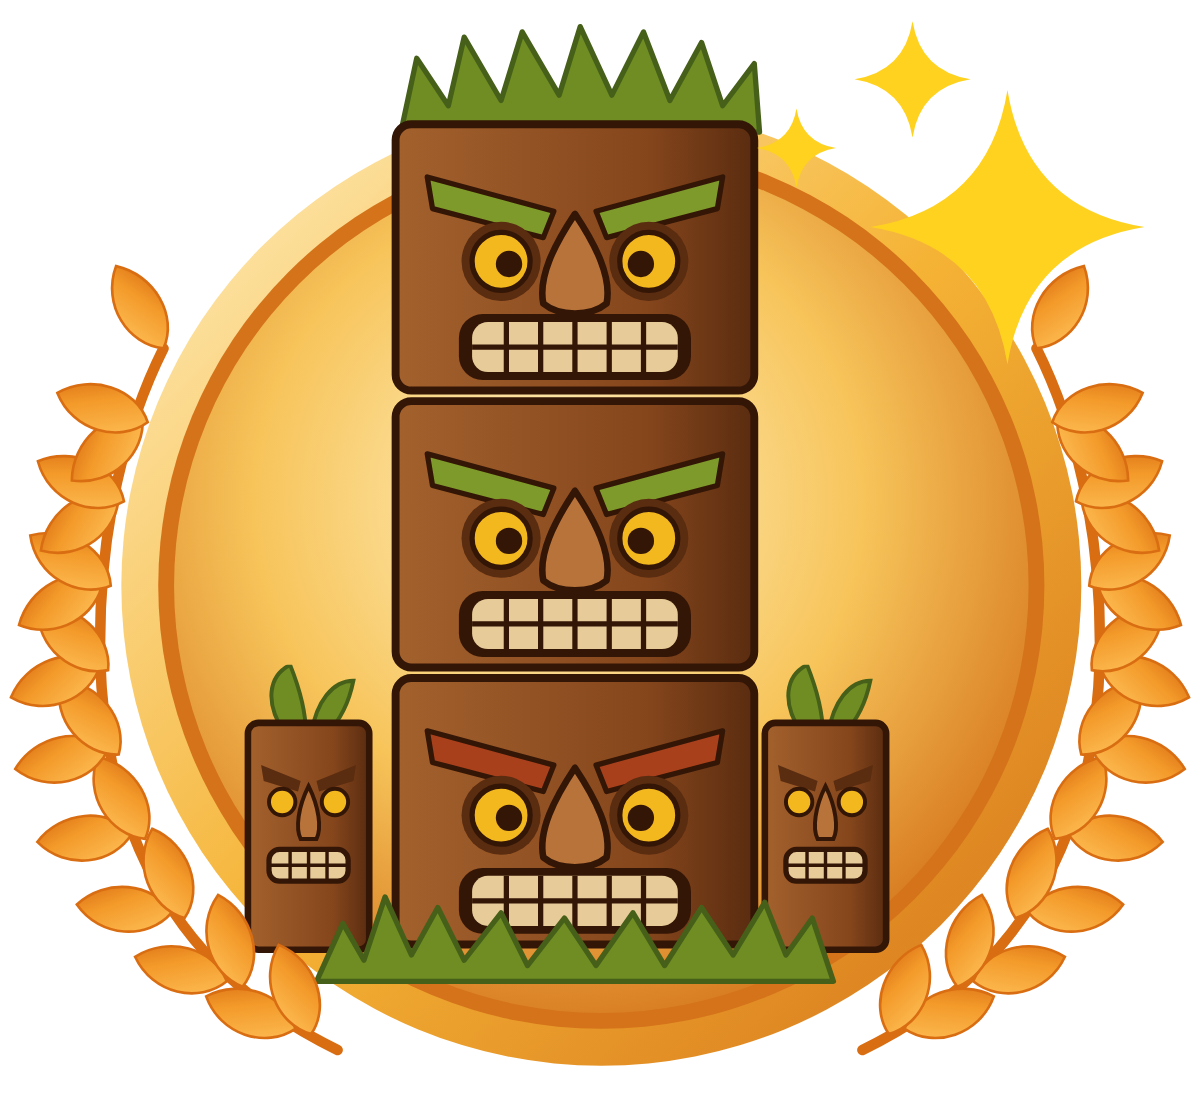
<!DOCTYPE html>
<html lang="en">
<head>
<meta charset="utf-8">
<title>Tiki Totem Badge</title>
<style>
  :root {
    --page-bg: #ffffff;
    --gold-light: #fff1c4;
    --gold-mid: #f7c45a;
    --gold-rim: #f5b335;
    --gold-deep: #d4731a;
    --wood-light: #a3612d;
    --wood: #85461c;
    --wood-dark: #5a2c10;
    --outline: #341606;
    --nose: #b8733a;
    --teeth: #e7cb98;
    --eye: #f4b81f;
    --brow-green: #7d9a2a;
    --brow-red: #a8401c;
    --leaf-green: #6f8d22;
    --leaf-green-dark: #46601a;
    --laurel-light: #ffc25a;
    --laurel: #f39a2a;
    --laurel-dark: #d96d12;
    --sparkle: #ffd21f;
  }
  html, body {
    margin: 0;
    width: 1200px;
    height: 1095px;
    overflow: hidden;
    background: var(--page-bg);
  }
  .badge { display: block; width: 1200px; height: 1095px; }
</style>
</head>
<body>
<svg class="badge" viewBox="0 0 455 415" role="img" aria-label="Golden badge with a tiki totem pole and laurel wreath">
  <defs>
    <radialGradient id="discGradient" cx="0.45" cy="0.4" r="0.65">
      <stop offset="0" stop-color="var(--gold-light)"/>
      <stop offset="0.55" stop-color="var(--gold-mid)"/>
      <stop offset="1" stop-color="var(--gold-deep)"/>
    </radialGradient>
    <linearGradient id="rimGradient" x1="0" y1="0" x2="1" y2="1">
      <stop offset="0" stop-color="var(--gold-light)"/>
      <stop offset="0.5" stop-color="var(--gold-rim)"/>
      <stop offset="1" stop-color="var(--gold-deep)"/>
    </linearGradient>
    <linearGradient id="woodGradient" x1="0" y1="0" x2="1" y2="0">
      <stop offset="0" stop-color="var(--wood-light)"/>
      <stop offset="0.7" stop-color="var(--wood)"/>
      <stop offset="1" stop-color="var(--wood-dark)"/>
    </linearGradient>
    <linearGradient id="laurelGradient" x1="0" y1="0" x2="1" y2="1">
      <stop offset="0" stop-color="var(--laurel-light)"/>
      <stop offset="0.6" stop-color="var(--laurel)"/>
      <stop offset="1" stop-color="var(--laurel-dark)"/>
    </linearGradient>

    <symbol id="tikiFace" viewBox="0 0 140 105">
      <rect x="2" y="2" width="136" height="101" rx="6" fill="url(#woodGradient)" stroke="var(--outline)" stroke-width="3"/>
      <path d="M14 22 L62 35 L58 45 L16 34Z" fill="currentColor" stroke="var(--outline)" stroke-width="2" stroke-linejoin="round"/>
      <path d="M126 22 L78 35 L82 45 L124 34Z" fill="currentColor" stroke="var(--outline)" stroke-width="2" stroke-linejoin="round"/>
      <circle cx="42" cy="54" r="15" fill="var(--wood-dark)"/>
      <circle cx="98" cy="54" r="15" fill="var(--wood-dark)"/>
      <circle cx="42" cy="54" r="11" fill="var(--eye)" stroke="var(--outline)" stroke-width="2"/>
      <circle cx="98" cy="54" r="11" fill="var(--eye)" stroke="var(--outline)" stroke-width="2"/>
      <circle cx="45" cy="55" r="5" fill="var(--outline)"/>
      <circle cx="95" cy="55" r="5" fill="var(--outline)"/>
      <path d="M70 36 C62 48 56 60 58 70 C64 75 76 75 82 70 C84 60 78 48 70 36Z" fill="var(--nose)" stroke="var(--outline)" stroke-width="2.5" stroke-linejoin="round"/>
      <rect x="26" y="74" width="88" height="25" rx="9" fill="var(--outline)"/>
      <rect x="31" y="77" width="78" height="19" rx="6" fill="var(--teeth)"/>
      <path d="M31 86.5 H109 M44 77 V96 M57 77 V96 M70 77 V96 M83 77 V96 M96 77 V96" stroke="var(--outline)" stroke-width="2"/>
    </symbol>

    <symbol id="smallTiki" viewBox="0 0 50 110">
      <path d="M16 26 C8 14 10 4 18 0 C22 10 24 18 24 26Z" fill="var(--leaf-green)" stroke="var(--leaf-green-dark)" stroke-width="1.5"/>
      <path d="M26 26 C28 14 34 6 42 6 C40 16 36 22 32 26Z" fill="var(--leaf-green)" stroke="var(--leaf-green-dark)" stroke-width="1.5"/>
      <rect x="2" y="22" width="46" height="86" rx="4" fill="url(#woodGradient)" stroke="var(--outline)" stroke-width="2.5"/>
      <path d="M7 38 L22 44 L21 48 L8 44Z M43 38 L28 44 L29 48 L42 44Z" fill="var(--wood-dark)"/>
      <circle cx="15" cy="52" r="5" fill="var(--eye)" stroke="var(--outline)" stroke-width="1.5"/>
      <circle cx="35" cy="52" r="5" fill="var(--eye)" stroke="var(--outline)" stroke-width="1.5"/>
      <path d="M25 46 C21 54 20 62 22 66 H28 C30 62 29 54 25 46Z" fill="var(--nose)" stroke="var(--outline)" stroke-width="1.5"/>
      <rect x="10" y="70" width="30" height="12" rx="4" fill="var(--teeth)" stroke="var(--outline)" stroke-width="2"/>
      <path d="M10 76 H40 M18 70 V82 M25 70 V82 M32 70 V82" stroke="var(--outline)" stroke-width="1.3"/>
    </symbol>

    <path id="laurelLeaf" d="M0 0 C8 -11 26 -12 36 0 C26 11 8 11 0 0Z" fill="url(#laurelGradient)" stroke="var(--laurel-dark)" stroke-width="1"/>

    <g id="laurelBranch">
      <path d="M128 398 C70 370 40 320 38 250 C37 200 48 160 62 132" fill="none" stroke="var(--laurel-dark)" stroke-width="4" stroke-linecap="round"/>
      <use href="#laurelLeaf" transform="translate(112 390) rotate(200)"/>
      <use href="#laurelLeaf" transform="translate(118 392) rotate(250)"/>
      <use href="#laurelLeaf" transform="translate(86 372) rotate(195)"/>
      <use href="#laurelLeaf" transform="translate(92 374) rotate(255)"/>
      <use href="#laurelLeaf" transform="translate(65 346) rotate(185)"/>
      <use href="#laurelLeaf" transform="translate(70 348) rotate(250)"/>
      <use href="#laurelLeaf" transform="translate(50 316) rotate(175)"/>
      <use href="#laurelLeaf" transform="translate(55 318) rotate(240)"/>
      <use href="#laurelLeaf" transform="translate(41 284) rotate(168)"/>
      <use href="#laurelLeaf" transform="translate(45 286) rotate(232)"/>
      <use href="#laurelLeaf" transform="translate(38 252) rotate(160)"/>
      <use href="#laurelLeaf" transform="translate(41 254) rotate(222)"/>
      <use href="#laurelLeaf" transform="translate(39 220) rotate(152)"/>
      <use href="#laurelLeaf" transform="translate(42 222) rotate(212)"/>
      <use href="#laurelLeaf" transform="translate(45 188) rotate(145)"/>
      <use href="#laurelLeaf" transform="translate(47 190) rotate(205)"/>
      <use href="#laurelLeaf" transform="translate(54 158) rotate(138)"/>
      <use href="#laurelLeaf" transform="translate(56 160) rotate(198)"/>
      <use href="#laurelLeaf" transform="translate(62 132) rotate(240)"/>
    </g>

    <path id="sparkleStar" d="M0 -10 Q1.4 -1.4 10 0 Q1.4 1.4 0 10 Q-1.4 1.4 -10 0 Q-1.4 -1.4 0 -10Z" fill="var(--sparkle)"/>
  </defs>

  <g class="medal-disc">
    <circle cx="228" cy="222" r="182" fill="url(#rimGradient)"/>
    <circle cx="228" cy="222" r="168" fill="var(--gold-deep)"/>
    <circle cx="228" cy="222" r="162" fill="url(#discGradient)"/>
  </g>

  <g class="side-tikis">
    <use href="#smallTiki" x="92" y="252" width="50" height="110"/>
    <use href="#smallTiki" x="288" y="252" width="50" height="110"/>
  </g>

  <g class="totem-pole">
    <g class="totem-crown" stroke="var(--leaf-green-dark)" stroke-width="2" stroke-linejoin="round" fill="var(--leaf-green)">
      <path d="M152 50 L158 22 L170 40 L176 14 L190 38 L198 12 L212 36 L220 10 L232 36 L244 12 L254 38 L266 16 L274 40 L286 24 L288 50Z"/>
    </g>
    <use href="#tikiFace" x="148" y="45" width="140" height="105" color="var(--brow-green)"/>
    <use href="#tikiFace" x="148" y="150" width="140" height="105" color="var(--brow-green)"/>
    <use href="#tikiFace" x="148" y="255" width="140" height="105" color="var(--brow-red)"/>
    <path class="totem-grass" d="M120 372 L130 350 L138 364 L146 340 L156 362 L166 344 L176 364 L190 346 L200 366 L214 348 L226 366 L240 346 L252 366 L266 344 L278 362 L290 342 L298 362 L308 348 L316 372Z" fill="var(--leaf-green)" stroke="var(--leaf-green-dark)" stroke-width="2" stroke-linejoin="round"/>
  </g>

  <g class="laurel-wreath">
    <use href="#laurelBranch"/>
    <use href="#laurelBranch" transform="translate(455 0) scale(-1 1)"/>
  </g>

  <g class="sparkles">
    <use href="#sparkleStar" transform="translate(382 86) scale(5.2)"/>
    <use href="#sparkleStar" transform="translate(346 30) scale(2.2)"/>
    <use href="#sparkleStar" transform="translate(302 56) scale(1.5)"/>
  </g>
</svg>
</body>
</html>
==================================================
Task instructions: Which lines above contain the word "green"? List them.

Solution to this exercise:
    --brow-green: #7d9a2a;
    --leaf-green: #6f8d22;
    --leaf-green-dark: #46601a;
      <path d="M16 26 C8 14 10 4 18 0 C22 10 24 18 24 26Z" fill="var(--leaf-green)" stroke="var(--leaf-green-dark)" stroke-width="1.5"/>
      <path d="M26 26 C28 14 34 6 42 6 C40 16 36 22 32 26Z" fill="var(--leaf-green)" stroke="var(--leaf-green-dark)" stroke-width="1.5"/>
    <g class="totem-crown" stroke="var(--leaf-green-dark)" stroke-width="2" stroke-linejoin="round" fill="var(--leaf-green)">
    <use href="#tikiFace" x="148" y="45" width="140" height="105" color="var(--brow-green)"/>
    <use href="#tikiFace" x="148" y="150" width="140" height="105" color="var(--brow-green)"/>
    <path class="totem-grass" d="M120 372 L130 350 L138 364 L146 340 L156 362 L166 344 L176 364 L190 346 L200 366 L214 348 L226 366 L240 346 L252 366 L266 344 L278 362 L290 342 L298 362 L308 348 L316 372Z" fill="var(--leaf-green)" stroke="var(--leaf-green-dark)" stroke-width="2" stroke-linejoin="round"/>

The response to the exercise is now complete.